“Pops, I’m not afraid of dying, I’m just afraid of what I’m leaving behind. I want to see my girls get married, I want to see my Grandchildren.”
“Our beautiful daughter Diana died of pancreatic cancer seven years ago, aged just 46. Diana was our pride and joy. She was a Daddy’s girl. We want to do everything we can to keep her memory alive."
“Her issues began with a gynae problem, which was operated on in 2015. Post-operative sessions with Diana were fraught because she still had the pain that she was operated on in the first place. I remember saying to her that the pain wouldn’t necessarily be from her gynae operation and that she should go back to her GP. She had pain in her tummy upper left quadrant that radiated into her back. Now I know that’s the classic symptoms of pancreatic cancer, but we didn’t know this at the time. She was diagnosed with a UTI, she had a colonoscopy for diverticular disease, she had a gallstone scan, and she had an ultrasound scan. Her ultrasound scan came back clear, and we know now that ultrasound scans are not good at picking up pancreatic cancer symptoms. We fought and fought for a CT scan and I was on the verge of buying it privately when the doctors finally consented to give her a CT scan.
“Diana was out shopping with her mother when her GP rang to say they had found a cancerous lesion on her pancreas. We felt bewilderment and fear. Diana sort of went into an abyss of fear for a while. And she became determined, and we started looking into it and everything fell into place. She’d had pale stools, she had dark urine, pain in her tummy in the upper left quadrant, back pain – all classic pancreatic cancer symptoms. She was unfortunately diagnosed with stage 4 pancreatic cancer and was given a very poor prognosis of life expectancy. Nevertheless, she had a very good oncologist and Diana underwent three different types of chemotherapy, radiotherapy and every treatment going.
“And then unfortunately she suddenly took a turn for the worse and, as in most cases of pancreatic cancer, it went into her liver. We nursed Diana at home for most of the nine months she lived post-diagnosis. She was a fit, healthy woman, but she went down from 10.5 stone to 7 stone. She was skin and bones. She couldn’t eat and had all the symptoms of intermittent diarrhoea and vomiting. She had sepsis twice from the chemotherapy and was blue-lighted to hospital twice. It was a harrowing, harrowing time.
“The whole family was just bereft because we knew, and Diana knew, that she was dying. The end came very suddenly when she nosedived with sepsis again. Her palliative care consultant advised us to stop the chemotherapy because the chemotherapy was killing her quicker than the cancer because her immune system was completely rock bottom. She had nothing in her body to fight the disease and I talked to Diana, and she made the decision herself to stop doing the chemotherapy. In stopping it, we know now that she gave up at that point, understandably so. She said to me ‘Pops, I’m not afraid of dying, I’m just afraid of what I’m leaving behind. I want to see my girls get married, I want to see my Grandchildren.’

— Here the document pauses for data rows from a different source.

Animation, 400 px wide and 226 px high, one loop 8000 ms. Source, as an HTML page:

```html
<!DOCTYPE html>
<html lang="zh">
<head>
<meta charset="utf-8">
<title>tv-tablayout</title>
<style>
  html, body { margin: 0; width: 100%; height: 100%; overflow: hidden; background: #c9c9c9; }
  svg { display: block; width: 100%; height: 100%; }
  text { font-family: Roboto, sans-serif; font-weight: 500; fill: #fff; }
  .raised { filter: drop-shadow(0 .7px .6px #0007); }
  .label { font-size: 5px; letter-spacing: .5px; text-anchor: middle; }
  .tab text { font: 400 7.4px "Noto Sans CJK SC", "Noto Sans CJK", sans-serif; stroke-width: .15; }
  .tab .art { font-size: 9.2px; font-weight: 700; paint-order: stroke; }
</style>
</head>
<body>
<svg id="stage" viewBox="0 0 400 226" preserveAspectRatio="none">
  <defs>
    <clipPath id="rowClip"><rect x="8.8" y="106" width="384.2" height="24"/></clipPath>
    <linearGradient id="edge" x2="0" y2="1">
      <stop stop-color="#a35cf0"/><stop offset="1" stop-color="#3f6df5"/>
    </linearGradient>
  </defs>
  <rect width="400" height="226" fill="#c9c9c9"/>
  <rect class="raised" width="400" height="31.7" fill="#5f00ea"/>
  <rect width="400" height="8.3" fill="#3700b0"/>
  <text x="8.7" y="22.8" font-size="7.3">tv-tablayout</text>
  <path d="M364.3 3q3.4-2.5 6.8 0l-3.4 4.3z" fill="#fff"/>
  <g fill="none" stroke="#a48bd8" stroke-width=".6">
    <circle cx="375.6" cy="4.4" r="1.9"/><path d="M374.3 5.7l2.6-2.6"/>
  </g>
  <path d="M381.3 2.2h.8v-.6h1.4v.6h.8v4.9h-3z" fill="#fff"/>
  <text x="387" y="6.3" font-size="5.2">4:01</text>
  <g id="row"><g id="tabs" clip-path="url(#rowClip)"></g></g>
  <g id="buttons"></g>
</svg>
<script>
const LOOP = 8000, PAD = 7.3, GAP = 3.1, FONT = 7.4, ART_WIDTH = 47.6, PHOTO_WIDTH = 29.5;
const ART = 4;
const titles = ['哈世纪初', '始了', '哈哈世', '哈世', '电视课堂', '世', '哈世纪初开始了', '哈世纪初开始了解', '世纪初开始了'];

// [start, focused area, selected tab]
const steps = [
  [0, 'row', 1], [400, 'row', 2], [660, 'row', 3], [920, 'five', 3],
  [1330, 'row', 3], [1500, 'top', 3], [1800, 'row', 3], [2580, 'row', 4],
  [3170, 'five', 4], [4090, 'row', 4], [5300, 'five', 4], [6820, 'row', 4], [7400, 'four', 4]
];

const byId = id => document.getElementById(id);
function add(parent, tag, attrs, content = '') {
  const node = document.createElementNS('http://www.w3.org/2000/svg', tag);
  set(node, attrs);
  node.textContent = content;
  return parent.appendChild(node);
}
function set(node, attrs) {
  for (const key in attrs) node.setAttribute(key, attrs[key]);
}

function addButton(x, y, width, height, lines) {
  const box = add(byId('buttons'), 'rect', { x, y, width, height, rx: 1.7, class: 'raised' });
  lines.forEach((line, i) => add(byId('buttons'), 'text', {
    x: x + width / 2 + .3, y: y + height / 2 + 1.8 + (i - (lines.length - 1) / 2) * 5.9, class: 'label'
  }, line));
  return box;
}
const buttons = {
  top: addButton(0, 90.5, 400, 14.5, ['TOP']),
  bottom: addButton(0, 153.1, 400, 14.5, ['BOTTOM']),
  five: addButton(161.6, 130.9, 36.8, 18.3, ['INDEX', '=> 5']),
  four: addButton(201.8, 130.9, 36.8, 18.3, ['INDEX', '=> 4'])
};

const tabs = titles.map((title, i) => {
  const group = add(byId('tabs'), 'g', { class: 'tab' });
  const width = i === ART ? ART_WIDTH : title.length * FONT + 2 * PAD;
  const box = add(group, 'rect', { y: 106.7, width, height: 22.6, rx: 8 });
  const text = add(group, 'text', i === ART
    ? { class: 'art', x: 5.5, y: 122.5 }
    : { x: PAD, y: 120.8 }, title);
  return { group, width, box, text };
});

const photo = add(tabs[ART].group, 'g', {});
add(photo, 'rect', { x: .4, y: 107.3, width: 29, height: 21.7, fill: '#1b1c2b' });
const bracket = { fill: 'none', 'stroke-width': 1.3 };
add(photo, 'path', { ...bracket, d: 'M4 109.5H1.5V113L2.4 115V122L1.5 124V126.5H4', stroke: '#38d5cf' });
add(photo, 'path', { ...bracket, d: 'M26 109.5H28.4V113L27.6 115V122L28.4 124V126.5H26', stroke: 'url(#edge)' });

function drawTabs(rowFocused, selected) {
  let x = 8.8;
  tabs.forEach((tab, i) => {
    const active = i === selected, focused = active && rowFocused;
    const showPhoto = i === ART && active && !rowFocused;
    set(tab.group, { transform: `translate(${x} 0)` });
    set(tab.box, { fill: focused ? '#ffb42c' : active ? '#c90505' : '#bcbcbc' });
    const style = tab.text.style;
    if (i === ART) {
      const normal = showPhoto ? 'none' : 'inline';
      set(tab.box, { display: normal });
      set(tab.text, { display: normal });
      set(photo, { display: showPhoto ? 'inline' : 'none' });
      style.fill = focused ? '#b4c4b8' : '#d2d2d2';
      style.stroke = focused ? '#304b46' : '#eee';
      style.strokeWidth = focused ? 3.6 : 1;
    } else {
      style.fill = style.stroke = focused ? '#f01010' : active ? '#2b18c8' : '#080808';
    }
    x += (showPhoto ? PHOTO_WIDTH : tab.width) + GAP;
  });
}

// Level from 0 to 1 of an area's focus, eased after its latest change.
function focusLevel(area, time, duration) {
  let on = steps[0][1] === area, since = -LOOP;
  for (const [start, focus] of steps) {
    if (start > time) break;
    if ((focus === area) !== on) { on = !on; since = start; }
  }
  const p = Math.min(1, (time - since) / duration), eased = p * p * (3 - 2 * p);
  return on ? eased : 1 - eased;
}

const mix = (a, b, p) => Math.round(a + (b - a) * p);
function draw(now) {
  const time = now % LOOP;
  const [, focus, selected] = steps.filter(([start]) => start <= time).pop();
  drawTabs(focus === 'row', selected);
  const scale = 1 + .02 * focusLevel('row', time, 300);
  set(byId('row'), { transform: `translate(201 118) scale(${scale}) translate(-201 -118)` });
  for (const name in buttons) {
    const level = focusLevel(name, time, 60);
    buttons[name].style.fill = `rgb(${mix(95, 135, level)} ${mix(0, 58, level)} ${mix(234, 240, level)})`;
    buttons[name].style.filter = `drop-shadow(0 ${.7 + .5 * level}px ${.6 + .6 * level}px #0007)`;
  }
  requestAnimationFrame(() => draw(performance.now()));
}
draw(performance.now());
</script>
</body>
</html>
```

“She was 46 and incredibly young. And you are sat there as a father thinking this isn’t right, this should be me, not her. One day, she was so bad that we called for an ambulance, and they took us into the unit, and she was there for three days. She was crying out in pain. The palliative care consultant said to her ‘Diana, if your heart stops, we won’t resuscitate you. You need to know that as it would be unfair on you.’ And Diana turned to me and she said ‘Pops, please let me die without pain and in dignity’ and I promised I would do that”.
“I went into hospital in the morning on the day she died. Her husband had been with her overnight and he said she was writhing in pain. It was a weekend; consultants weren’t in the hospital. I demanded that the palliative care consultant be made contactable, and I eventually got through to her at home. I told her Diana was in pain and the promise we’d made to her. I remember she said to me that if we upped her drugs anymore, she’d go into a coma, and we wouldn’t be able to talk to her. And I said, ‘It’s not about us talking to her, it’s about her dying without pain and with dignity’.
“They upped her drugs and Diana died that evening. Only her youngest daughter Beckie and Mark, Diana’s husband were present. My wife and I, along with Diana’s eldest daughter Charlotte and her husband Luke, had barely left the oncology ward after sitting at Diana’s bedside for 12 hours when she passed. I’m sure she waited till her mum and pops had left with Charlotte and Luke before leaving us.
“Afterwards, you carry on with life as best you can and try to come to terms with your grief. And then in October 2020 at the height of Covid, I was given the same diagnosis. Mine was stage 2-3 and in the tail of the pancreas which is the most operable. I was operated on and had chemotherapy and here I am three years later, still alive and refusing to die. The issue with it all for me is that this should have been the other way round. Diana should have survived, and I should have died and as a father that guilt never really goes away.”